▸ **YOUR TASK**
Say how many lines in the data below contain the word "rect", and give no other text.

▸ **RECORDS TO PROCESS**

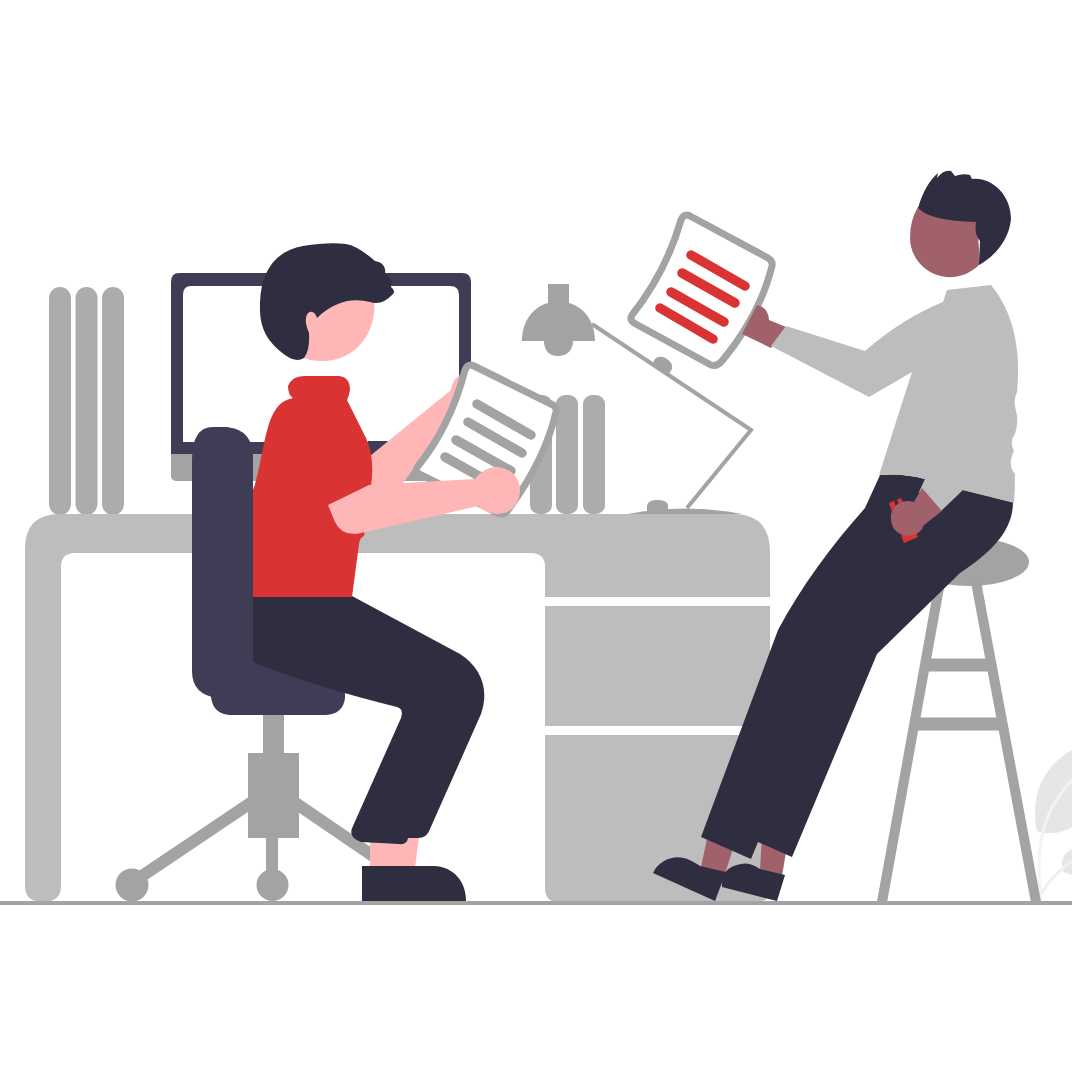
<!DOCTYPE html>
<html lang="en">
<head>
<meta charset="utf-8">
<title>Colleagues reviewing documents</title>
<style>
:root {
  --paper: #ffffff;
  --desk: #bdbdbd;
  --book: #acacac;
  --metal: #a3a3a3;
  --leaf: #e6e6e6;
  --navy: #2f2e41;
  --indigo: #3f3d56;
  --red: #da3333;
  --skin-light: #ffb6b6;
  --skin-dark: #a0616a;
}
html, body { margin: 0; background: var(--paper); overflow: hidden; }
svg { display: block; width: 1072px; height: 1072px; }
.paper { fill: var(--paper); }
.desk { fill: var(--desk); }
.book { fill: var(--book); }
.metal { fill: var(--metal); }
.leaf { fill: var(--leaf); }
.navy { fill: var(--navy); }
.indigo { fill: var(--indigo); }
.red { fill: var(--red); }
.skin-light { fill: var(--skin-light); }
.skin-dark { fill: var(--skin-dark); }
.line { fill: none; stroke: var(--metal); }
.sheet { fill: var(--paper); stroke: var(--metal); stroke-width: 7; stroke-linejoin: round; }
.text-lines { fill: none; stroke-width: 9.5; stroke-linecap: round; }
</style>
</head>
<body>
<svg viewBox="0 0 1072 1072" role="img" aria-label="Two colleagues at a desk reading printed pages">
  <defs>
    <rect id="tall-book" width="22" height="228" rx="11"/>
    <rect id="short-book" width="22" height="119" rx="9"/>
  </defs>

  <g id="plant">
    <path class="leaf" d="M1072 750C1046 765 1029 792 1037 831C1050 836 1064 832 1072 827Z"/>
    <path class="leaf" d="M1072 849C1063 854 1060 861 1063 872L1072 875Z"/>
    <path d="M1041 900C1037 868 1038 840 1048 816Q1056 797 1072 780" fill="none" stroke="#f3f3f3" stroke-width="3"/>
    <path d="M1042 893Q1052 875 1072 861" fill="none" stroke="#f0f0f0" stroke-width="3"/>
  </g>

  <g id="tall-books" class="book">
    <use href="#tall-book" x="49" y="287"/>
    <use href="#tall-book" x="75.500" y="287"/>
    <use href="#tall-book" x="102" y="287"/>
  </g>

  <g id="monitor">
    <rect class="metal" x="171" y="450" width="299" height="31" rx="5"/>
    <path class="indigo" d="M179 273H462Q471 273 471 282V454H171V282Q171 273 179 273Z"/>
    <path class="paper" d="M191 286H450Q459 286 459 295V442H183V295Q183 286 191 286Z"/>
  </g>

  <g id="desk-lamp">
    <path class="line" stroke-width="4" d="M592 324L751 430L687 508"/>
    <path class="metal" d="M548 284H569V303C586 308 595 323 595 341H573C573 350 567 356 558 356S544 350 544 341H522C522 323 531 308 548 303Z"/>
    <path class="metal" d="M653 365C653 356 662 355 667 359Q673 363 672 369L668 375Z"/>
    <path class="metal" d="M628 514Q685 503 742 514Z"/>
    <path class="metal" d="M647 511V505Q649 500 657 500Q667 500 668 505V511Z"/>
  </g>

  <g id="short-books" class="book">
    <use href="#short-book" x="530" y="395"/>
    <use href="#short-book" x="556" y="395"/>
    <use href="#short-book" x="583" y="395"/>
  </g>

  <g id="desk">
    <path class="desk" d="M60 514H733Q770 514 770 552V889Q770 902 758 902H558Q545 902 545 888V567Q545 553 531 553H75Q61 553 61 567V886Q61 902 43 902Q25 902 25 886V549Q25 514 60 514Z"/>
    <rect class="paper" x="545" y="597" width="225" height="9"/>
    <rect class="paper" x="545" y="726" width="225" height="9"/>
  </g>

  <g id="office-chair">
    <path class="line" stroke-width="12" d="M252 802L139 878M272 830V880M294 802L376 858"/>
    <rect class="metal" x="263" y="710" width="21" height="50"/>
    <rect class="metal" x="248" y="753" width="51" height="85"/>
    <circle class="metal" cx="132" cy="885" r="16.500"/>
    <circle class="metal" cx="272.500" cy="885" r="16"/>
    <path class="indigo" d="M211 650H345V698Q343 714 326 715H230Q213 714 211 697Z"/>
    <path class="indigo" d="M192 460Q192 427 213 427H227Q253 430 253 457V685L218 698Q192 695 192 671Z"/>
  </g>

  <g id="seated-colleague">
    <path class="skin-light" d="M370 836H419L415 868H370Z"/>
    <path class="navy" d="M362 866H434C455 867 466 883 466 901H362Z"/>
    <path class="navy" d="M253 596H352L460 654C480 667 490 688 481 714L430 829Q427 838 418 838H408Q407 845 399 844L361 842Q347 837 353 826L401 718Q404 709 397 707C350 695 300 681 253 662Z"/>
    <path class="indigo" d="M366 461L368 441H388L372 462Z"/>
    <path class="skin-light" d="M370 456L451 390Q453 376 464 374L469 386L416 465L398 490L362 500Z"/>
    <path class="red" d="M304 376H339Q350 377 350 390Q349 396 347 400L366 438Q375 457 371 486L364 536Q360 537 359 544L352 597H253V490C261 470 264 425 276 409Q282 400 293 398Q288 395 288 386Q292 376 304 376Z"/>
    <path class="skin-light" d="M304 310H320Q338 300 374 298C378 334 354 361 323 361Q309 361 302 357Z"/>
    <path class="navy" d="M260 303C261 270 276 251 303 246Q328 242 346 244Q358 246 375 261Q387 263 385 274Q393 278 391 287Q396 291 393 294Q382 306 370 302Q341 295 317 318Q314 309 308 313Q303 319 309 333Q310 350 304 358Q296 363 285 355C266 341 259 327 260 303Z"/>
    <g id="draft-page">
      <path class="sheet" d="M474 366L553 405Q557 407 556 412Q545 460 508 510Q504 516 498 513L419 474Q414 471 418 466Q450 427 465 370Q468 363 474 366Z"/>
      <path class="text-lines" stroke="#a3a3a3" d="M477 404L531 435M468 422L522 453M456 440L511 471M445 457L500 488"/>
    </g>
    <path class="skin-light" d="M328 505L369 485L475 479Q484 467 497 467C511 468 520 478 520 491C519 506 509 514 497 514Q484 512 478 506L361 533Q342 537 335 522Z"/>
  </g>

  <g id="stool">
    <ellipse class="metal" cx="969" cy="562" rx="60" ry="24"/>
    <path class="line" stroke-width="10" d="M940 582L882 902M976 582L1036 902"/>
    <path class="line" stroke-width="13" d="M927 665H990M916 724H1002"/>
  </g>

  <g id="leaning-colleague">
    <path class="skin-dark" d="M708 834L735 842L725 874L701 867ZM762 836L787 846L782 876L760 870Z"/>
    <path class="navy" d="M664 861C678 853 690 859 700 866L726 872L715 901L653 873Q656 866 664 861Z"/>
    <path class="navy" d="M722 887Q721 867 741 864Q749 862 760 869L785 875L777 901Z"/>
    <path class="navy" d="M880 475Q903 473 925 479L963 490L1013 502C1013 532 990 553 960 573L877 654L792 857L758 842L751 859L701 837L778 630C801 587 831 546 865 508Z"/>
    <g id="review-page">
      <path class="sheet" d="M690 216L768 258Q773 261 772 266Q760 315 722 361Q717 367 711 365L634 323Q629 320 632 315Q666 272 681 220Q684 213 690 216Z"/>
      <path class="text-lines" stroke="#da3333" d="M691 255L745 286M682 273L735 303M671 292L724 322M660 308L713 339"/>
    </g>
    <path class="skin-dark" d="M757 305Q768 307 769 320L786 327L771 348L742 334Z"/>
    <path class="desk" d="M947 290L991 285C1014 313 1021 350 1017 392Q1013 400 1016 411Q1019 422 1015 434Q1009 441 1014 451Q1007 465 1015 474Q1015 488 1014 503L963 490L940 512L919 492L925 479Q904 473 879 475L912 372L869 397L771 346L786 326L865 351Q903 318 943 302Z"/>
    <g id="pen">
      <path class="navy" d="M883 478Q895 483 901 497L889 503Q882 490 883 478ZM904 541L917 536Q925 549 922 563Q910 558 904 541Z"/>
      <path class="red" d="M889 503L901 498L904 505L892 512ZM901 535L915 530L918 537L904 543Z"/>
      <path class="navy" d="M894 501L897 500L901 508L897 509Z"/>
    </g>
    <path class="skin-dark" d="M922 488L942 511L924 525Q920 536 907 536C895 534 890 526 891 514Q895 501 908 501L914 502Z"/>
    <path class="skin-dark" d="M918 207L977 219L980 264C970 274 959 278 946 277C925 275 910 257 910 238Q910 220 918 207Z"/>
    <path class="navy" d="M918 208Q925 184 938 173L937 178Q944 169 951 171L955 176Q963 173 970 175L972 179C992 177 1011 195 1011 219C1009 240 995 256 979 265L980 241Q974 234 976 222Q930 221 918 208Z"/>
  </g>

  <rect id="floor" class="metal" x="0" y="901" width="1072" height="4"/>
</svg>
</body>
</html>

--

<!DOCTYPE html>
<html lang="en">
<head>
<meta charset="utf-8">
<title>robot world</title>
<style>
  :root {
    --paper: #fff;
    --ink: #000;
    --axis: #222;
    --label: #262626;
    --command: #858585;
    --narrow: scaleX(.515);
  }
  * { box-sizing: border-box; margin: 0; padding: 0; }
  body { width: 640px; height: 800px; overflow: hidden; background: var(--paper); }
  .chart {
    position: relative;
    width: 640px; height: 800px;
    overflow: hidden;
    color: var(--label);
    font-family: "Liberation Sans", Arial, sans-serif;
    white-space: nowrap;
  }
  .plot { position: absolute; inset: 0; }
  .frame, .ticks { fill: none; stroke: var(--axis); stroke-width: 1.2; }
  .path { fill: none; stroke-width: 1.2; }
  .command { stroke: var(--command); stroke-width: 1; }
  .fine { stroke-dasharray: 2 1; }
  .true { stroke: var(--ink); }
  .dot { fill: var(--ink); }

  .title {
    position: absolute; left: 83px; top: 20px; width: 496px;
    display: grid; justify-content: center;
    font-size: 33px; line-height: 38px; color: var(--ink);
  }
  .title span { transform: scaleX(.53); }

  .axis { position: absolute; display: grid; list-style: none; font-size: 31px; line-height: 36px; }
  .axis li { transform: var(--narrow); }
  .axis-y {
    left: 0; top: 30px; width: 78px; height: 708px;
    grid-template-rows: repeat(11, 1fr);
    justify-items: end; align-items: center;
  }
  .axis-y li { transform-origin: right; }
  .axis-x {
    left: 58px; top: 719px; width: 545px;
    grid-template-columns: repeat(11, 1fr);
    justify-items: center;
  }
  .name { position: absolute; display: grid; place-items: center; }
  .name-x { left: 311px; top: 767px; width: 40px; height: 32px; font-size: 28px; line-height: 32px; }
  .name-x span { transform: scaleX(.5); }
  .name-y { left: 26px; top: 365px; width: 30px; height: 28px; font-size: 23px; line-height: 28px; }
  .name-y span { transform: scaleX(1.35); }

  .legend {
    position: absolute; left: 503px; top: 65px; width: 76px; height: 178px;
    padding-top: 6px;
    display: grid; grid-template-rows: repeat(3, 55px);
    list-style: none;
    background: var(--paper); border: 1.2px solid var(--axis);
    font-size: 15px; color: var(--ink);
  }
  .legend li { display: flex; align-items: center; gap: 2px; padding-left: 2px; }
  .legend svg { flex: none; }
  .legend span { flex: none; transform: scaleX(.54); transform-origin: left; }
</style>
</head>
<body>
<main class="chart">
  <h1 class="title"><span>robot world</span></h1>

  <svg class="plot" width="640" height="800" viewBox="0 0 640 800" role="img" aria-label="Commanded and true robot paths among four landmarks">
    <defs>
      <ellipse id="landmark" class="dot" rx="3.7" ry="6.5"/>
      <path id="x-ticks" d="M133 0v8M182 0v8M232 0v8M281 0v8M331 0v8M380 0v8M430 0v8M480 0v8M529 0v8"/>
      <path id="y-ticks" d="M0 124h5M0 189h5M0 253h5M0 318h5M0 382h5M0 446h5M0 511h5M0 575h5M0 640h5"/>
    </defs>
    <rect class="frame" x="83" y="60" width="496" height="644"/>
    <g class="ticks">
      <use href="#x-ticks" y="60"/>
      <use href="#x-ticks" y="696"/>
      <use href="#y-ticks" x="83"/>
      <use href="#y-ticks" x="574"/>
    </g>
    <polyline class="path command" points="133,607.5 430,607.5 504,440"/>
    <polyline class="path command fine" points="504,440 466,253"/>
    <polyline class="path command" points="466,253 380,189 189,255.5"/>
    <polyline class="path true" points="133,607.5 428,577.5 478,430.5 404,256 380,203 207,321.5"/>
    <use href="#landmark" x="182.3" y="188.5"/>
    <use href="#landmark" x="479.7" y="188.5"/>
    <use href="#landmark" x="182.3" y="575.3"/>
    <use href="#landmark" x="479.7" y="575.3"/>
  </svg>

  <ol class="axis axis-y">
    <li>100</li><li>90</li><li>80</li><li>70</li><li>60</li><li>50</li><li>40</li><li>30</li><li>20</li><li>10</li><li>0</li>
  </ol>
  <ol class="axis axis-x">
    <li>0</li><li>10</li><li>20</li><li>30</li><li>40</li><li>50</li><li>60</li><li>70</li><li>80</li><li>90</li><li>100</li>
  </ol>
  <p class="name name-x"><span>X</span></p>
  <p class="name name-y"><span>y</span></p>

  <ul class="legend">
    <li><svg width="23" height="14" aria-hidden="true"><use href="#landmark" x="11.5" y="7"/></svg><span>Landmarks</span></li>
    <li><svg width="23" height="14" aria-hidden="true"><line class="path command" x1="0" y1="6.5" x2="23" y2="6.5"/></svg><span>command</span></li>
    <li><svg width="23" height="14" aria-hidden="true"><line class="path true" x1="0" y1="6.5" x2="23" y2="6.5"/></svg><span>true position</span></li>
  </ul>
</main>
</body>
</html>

▸ **TASK RESPONSE**
9